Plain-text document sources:
■ ■ ■ ■ ■

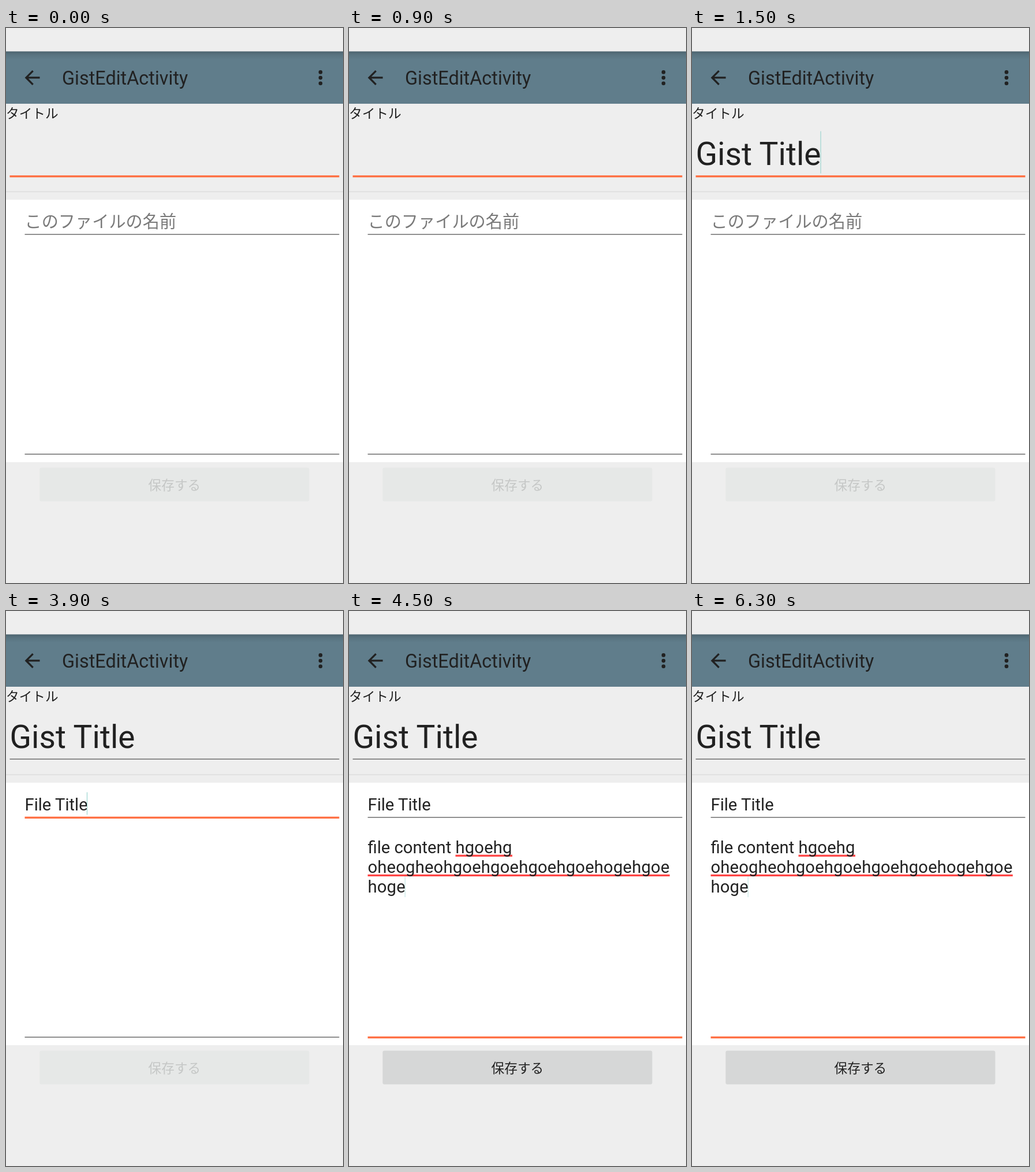
Animation, 584 px wide and 960 px high, one loop 7500 ms. Source, as an HTML page:

```html
<!DOCTYPE html>
<html lang="ja">
<head>
<meta charset="utf-8">
<title>Edit form</title>
<style>
html, body { margin: 0; width: 100%; height: 100%; overflow: hidden; background: #eee; }
svg { display: block; width: 100%; height: 100%; }
text { font-family: Roboto, "Noto Sans CJK JP", "Noto Sans CJK", sans-serif; fill: #212121; white-space: pre; }
.title { font-size: 32.44px; }
.label { font-size: 22.7px; }
.display { font-size: 55.15px; }
.body { font-size: 29.2px; }
.typed { letter-spacing: .19px; }
.hint { fill: #7a7a7a; }
.caret { fill: #80cbc4; }
.typo { fill: #ff4444; }
</style>
</head>
<body>
<svg viewBox="0 0 584 960">
  <defs>
    <linearGradient id="shade" x1="0" y1="0" x2="0" y2="1">
      <stop offset="0" stop-color="#000" stop-opacity=".2"/>
      <stop offset=".4" stop-color="#000" stop-opacity=".08"/>
      <stop offset="1" stop-color="#000" stop-opacity="0"/>
    </linearGradient>
  </defs>
  <rect width="584" height="960" fill="#eee"/>

  <rect y="40.5" width="584" height="90.5" fill="#607d8b"/>
  <rect y="40.5" width="584" height="14" fill="url(#shade)"/>
  <path transform="translate(26.1 66.5) scale(1.622)" fill="#212121"
    d="M20 11H7.83l5.59-5.59L12 4l-8 8 8 8 1.41-1.41L7.83 13H20z"/>
  <text class="title" x="97" y="98">GistEditActivity</text>
  <g fill="#212121">
    <circle cx="545" cy="76.4" r="3.3"/>
    <circle cx="545" cy="86.1" r="3.3"/>
    <circle cx="545" cy="95.8" r="3.3"/>
  </g>

  <text class="label" x="0" y="156">タイトル</text>
  <rect y="282.5" width="584" height="1.6" fill="#dedede"/>
  <rect y="297" width="584" height="454" fill="#fff"/>

  <g id="gistText">
    <text class="display" x="6.5" y="236.8">Gist Title</text>
  </g>
  <text id="hint" class="body hint" x="32.5" y="345">このファイルの名前</text>
  <g id="fileText">
    <text class="body" x="32.5" y="344.5">File Title</text>
  </g>
  <g id="contentText">
    <text class="body" x="32.5" y="418.5">file content</text>
    <rect class="typo" x="184.5" y="421.6" width="98.5" height="3.3"/>
    <rect class="typo" x="32.5" y="455.7" width="523.3" height="3.3"/>
    <text class="body typed" x="184.5" y="418.5">hgoehg</text>
    <text class="body typed" x="32.5" y="452.6">oheogheohgoehgoehgoehgoehogehgoe</text>
    <text class="body typed" x="32.5" y="486.7">hoge</text>
  </g>

  <rect id="gistLine" x="6.5" width="571"/>
  <rect id="fileLine" x="32.5" width="545"/>
  <rect id="contentLine" x="32.5" width="545"/>

  <rect id="gistCaret" class="caret" x="222.6" y="178.5" width=".9" height="73"/>
  <rect id="fileCaret" class="caret" x="140" y="313.5" width=".9" height="39"/>
  <rect id="contentCaret" class="caret" x="96.7" y="459" width=".8" height="36" opacity=".7"/>

  <rect id="button" x="58.3" y="760.5" width="467.2" height="58.3" rx="3"/>
  <text id="save" class="label" x="291.9" y="798.5" text-anchor="middle">保存する</text>
</svg>
<script>
const STEP = 1500, LOOP = 7500;
const $ = id => document.getElementById(id);

function show(id, on) {
  $(id).style.display = on ? "" : "none";
}

function setLine(id, y, active) {
  const line = $(id);
  line.setAttribute("y", active ? y - 0.5 : y);
  line.setAttribute("height", active ? 3.4 : 1.6);
  line.setAttribute("fill", active ? "#ff7043" : "#757575");
}

function render(time) {
  const step = Math.min(3, Math.floor((time % LOOP) / STEP));
  const filled = step === 3;

  show("gistText", step >= 1);
  show("hint", step < 2);
  show("fileText", step >= 2);
  show("contentText", filled);

  show("gistCaret", step === 1);
  show("fileCaret", step === 2);
  show("contentCaret", filled);

  setLine("gistLine", 255.4, step < 2);
  setLine("fileLine", 356.2, step === 2);
  setLine("contentLine", 736.4, filled);

  $("button").setAttribute("fill", filled ? "#d6d7d7" : "#e6e8e7");
  $("save").style.fill = filled ? "#212121" : "#c5c7c6";
}

const start = performance.now();
function tick() {
  render(performance.now() - start);
  requestAnimationFrame(tick);
}
tick();
</script>
</body>
</html>
```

■ ■ ■ ■ ■

## Directions for this task:
Find every line in the records above that holds the word "font", and copy each one.

## Answer to this task:
text { font-family: Roboto, "Noto Sans CJK JP", "Noto Sans CJK", sans-serif; fill: #212121; white-space: pre; }
.title { font-size: 32.44px; }
.label { font-size: 22.7px; }
.display { font-size: 55.15px; }
.body { font-size: 29.2px; }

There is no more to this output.